Frank Deford's article about San Jose State's Tommie Smith (Built for Chasing Beyondness, May 22) was stuffed with superlatives, and correctly so.
I think now everyone will agree that Tommie is the greatest all-round dash man anyone has ever seen. But please bear one point in mind: there is one man alive who could give Smith a run for his money. It's too bad Henry Carr signed a football contract in 1964, or the 44-second-flat quarter mile might be a reality by now.
New York City
It's about time someone of the press recognized Tommie Smith for what he is, the greatest sprinter track and field has ever seen. Smith up to now has been continuously ignored by the American press, even though he now holds or shares nine world records. Indeed, even SI used to concentrate on the buildup of Jim Ryun, while giving Tommie no more than a footnote in FOR THE RECORD.

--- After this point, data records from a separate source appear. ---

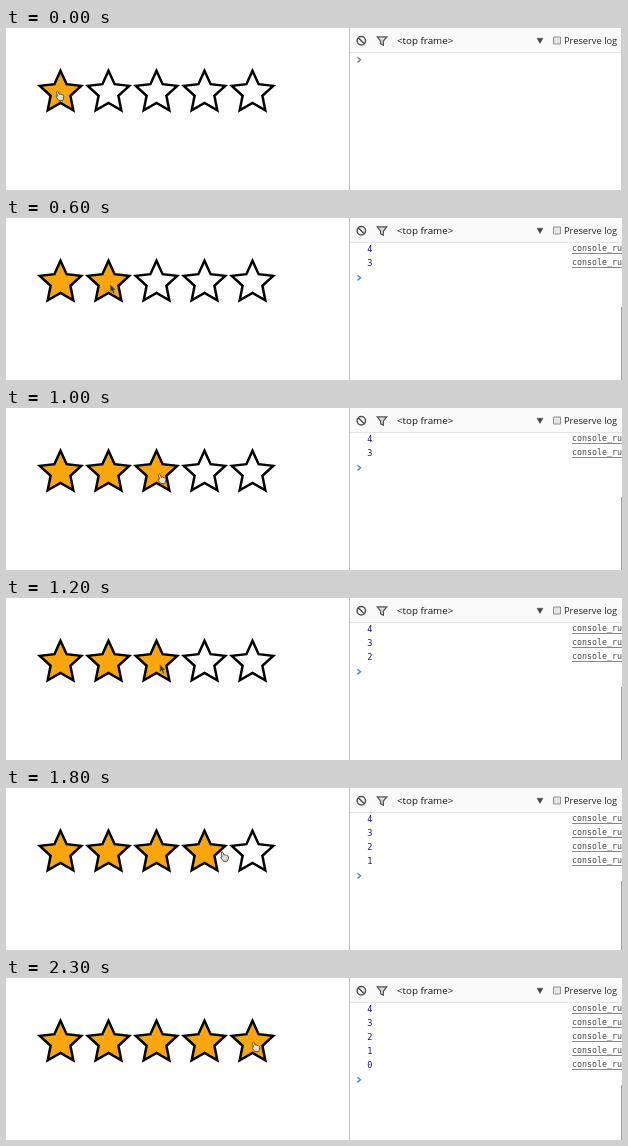
Animation of 616x162 px, one loop 2400 ms. Source, as an HTML page with a canvas:

```html
<!DOCTYPE html>
<html lang="en">
<head>
<meta charset="utf-8">
<title>Star rating with console</title>
<style>
  html, body { margin: 0; width: 100%; height: 100%; overflow: hidden; background: #fff; }
  canvas { display: block; }
</style>
</head>
<body>
<canvas id="stage" width="616" height="162"></canvas>
<script>
const ctx = document.getElementById('stage').getContext('2d');
const LOOP = 2400, STEP = 100;
const SANS = '"Open Sans", sans-serif', MONO = '"DejaVu Sans Mono", monospace';

// Pointer path: time, x, y
const path = [
  [0, 54, 68], [100, 54, 68], [300, 97, 69], [400, 106, 71], [600, 107, 71],
  [700, 108, 71], [1000, 156, 71], [1300, 157, 71], [1600, 203, 69],
  [1700, 203, 69], [2000, 250, 68], [2200, 250, 69], [LOOP, 250, 69]
];
const logTimes = [100, 600, 1100, 1700, 2200];
const arrowSpans = [[600, 700], [1100, 1200], [1600, 1700]];

const hand = new Path2D('M-3.6 -4.2Q-2.4 -5.6 -1.5 -4L-.7 -1.7Q.4 -2.5 1 -1.5Q2 -2 2.5 -1Q3.8 -1.2 3.8 .4L3.3 3.2L2.6 4.6H-1.2L-3.8 1.2Q-4.2 -.2 -2.6 .2Z');
const arrow = new Path2D('M-2.8 -4.5L-2.8 3L-1.1 1.6L.3 4.6L1.7 3.9L.4 1.1H2.8Z');

const star = new Path2D();
for (let i = 0; i < 10; i++) {
  const r = i % 2 ? 10.4 : 21.8, a = i * Math.PI / 5;
  star.lineTo(r * Math.sin(a), -r * Math.cos(a));
}
star.closePath();

function pointerAt(t) {
  const i = path.findIndex(p => p[0] > t);
  const [t0, x0, y0] = path[i - 1], [t1, x1, y1] = path[i];
  const k = (t - t0) / (t1 - t0);
  return [x0 + (x1 - x0) * k, y0 + (y1 - y0) * k];
}

function rect(x, y, w, h, color) {
  ctx.fillStyle = color;
  ctx.fillRect(x, y, w, h);
}

function text(str, x, y, font, color) {
  ctx.font = font;
  ctx.fillStyle = color;
  ctx.fillText(str, x, y);
}

function shape(p, x, y, fill, stroke, width) {
  ctx.save();
  ctx.translate(x, y);
  ctx.fillStyle = fill;
  ctx.strokeStyle = stroke;
  ctx.lineWidth = width;
  ctx.fill(p);
  ctx.stroke(p);
  ctx.restore();
}

function drawToolbar() {
  rect(344, 0, 272, 24, '#fafafa');
  rect(344, 24, 272, 1, '#e4e4e4');
  rect(343, 0, 1, 162, '#c2c2c2');
  shape(new Path2D('M4.2 0A4.2 4.2 0 1 1 -4.2 0A4.2 4.2 0 1 1 4.2 0M-2.9 -2.9L2.9 2.9'), 355.3, 12.8, 'transparent', '#555', 1.5);
  shape(new Path2D('M-4.8 -4H4.8L1.4 .2V4.4L-1.4 3V.2Z'), 376, 12.8, '#ddd', '#555', 1.2);
  text('<top frame>', 391, 16, '9.8px ' + SANS, '#111');
  shape(new Path2D('M-3 -2.6H3L0 2.8Z'), 534, 12.8, '#444', '#444', .4);
  shape(new Path2D('M-3.5 -3.5H3.5V3.5H-3.5Z'), 551, 12.5, '#e6e6e6', '#909090', 1);
  text('Preserve log', 558, 16, '9.3px ' + SANS, '#222');
}

function drawConsole(t) {
  const count = logTimes.filter(at => t >= at).length;
  for (let i = 0; i < count; i++) {
    const y = 34 + i * 14;
    text(4 - i, 361.3, y, '8.6px ' + MONO, '#1c1580');
    text('console_runner', 566, y - 1, '8.3px ' + MONO, '#444');
    rect(566, y + 1, 50, 1, '#888');
  }
  shape(new Path2D('M-1.6 -2.6L1.5 0L-1.6 2.6'), 353, 31.8 + count * 14,
    'transparent', count ? '#4a82e4' : '#777c88', 1.4);
  const top = t < 100 ? 0 : t < 1300 ? 89 : t < 2200 ? 93 : 107;
  rect(615, top, 1, 162 - top, t < 100 ? '#dfc6a4' : '#da9650');
}

function draw(t) {
  const [x, y] = pointerAt(t);
  const rating = Math.floor((x - 30.5) / 48) + 1;
  rect(0, 0, 616, 162, '#fff');
  for (let i = 0; i < 5; i++) {
    shape(star, 54.5 + i * 48, 64.6, i < rating ? '#f9a60d' : '#fff', '#000', 2.5);
  }
  if (arrowSpans.some(([a, b]) => t >= a && t <= b)) shape(arrow, x, y, '#333', '#998', .6);
  else shape(hand, x, y, '#e4ddd0', '#444', .9);
  drawToolbar();
  drawConsole(t);
}

const start = performance.now();
function tick() {
  const t = (performance.now() - start) % LOOP;
  draw(Math.floor(t / STEP) * STEP);
  requestAnimationFrame(tick);
}
tick();
</script>
</body>
</html>
```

We at San Jose State are very proud of Tommie, and we hope that in the future the other news media across the nation will follow your example by finally giving him the recognition he deserves.
San Jose, Calif.
Re your editorial, "Superplan" (SCORECARD, May 15), you have to be kidding. The National Hockey League's new Stanley Cup playoff scheme is ridiculous. Imagine a 70-game regular schedule and a possible 21-game playoff.
Ask any player and he will tell you that he prefers a shorter schedule rather than an expanded one. I don't know which is worse: the NHL's playoff scheme or the NFL's new four-division setup. I believe both leagues missed the boat when they did not set up their divisions geographically.
I prefer baseball's World Series of American League winner vs. National League winner. Why should a second-, third-or fourth-place team get a chance at the championship when they didn't prove best over a 70-game schedule?
I suppose the next plan will be a $600,000 Superderby matching Kentucky Derby finishers 1 and 3 and 2 and 4. For starters, how about Proud Clarion vs. Damascus and Barbs Delight vs. Reason to Hail?
ALBERT T. FULCO
Bravo for Jeannette Bruce's Confessions of a Judo Roll-out (May 22). It's marvelous. Her humor grows out of a true sense of the ridiculous, which she sees in herself first of all. While I haven't an athletic bone in my body, she has started me thinking, and I just may run up to Judo, Inc. and enroll.
Thanks to SPORTS ILLUSTRATED for one of the most enjoyable half hours of reading I've ever spent.
NOEL H. BUSTARD
New York City